What the task requires —
Scan the entries for "width". Every line that holds it is to be copied.

[Extracted data entries]
^^^^

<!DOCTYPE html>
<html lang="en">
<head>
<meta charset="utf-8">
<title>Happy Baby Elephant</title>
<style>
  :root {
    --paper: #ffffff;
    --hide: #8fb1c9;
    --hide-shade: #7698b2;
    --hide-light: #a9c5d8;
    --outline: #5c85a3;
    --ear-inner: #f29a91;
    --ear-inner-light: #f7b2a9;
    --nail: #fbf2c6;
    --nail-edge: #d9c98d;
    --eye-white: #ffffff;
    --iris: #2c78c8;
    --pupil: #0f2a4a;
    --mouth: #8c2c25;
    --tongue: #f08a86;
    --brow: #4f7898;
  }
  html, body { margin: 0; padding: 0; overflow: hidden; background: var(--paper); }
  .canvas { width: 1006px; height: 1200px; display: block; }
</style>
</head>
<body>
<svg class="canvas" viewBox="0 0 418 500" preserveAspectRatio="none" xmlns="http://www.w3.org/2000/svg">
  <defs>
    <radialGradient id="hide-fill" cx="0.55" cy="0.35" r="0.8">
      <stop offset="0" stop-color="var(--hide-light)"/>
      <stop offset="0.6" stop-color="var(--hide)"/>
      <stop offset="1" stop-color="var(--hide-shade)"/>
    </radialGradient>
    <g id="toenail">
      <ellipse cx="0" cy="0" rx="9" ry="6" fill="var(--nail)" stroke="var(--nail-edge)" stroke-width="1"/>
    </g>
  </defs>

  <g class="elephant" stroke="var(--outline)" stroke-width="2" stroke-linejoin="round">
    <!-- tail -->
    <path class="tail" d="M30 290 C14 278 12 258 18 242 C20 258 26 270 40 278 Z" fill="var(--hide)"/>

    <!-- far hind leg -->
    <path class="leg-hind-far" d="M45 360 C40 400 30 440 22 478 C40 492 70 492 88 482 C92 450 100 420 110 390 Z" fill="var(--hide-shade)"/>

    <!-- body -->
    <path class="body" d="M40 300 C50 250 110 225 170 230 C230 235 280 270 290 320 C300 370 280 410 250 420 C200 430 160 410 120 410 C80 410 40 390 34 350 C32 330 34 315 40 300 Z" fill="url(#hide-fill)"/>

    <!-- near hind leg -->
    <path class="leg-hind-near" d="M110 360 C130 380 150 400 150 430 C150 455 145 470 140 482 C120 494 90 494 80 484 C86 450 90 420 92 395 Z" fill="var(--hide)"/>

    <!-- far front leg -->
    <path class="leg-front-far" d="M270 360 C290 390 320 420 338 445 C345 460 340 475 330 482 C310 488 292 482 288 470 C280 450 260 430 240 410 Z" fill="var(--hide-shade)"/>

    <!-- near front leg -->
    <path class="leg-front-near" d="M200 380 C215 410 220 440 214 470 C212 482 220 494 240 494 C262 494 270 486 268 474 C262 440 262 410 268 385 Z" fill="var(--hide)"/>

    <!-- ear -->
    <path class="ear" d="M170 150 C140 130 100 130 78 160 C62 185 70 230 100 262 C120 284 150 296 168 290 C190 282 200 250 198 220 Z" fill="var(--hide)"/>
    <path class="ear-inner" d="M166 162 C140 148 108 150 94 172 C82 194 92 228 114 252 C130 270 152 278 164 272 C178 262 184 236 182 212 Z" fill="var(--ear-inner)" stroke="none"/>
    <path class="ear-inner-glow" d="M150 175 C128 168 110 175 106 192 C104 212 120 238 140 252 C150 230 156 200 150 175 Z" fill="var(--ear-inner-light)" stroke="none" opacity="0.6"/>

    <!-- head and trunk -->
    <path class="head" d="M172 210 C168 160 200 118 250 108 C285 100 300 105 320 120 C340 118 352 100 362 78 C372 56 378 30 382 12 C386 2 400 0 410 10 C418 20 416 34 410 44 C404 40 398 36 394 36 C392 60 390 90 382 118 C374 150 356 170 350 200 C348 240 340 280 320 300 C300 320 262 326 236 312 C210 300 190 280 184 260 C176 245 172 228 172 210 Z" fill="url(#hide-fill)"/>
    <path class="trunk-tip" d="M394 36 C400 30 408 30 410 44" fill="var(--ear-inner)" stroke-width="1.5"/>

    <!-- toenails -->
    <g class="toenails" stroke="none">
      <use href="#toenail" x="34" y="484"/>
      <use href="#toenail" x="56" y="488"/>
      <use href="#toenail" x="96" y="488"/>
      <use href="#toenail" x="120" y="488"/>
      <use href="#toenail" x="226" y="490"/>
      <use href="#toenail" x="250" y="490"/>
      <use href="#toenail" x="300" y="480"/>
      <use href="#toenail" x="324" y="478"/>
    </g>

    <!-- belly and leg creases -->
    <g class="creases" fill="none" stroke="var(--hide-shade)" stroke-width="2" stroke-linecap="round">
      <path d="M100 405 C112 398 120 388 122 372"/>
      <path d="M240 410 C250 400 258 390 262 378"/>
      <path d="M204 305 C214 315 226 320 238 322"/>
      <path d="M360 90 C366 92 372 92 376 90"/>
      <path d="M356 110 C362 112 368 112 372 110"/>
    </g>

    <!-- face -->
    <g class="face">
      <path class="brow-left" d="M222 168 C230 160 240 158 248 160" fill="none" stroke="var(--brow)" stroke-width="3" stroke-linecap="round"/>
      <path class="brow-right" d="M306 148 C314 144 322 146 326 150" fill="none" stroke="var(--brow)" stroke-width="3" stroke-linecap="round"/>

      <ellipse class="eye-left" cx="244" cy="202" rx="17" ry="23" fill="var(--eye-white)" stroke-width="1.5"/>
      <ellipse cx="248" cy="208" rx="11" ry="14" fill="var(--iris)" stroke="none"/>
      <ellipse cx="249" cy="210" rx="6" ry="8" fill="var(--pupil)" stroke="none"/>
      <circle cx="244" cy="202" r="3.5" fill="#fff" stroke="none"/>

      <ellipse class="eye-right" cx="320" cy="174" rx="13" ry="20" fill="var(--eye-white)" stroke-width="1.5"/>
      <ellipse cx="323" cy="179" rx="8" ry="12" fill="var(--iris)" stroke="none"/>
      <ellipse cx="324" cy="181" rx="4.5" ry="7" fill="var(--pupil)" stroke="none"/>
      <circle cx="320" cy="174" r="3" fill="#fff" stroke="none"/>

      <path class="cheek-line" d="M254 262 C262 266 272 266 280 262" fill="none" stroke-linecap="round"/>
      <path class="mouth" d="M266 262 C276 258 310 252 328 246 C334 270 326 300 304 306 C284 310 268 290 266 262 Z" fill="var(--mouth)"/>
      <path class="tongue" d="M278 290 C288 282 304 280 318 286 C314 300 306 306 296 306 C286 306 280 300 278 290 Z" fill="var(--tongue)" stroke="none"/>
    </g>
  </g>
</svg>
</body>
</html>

^^^^

Solution —
  .canvas { width: 1006px; height: 1200px; display: block; }
      <ellipse cx="0" cy="0" rx="9" ry="6" fill="var(--nail)" stroke="var(--nail-edge)" stroke-width="1"/>
  <g class="elephant" stroke="var(--outline)" stroke-width="2" stroke-linejoin="round">
    <path class="trunk-tip" d="M394 36 C400 30 408 30 410 44" fill="var(--ear-inner)" stroke-width="1.5"/>
    <g class="creases" fill="none" stroke="var(--hide-shade)" stroke-width="2" stroke-linecap="round">
      <path class="brow-left" d="M222 168 C230 160 240 158 248 160" fill="none" stroke="var(--brow)" stroke-width="3" stroke-linecap="round"/>
      <path class="brow-right" d="M306 148 C314 144 322 146 326 150" fill="none" stroke="var(--brow)" stroke-width="3" stroke-linecap="round"/>
      <ellipse class="eye-left" cx="244" cy="202" rx="17" ry="23" fill="var(--eye-white)" stroke-width="1.5"/>
      <ellipse class="eye-right" cx="320" cy="174" rx="13" ry="20" fill="var(--eye-white)" stroke-width="1.5"/>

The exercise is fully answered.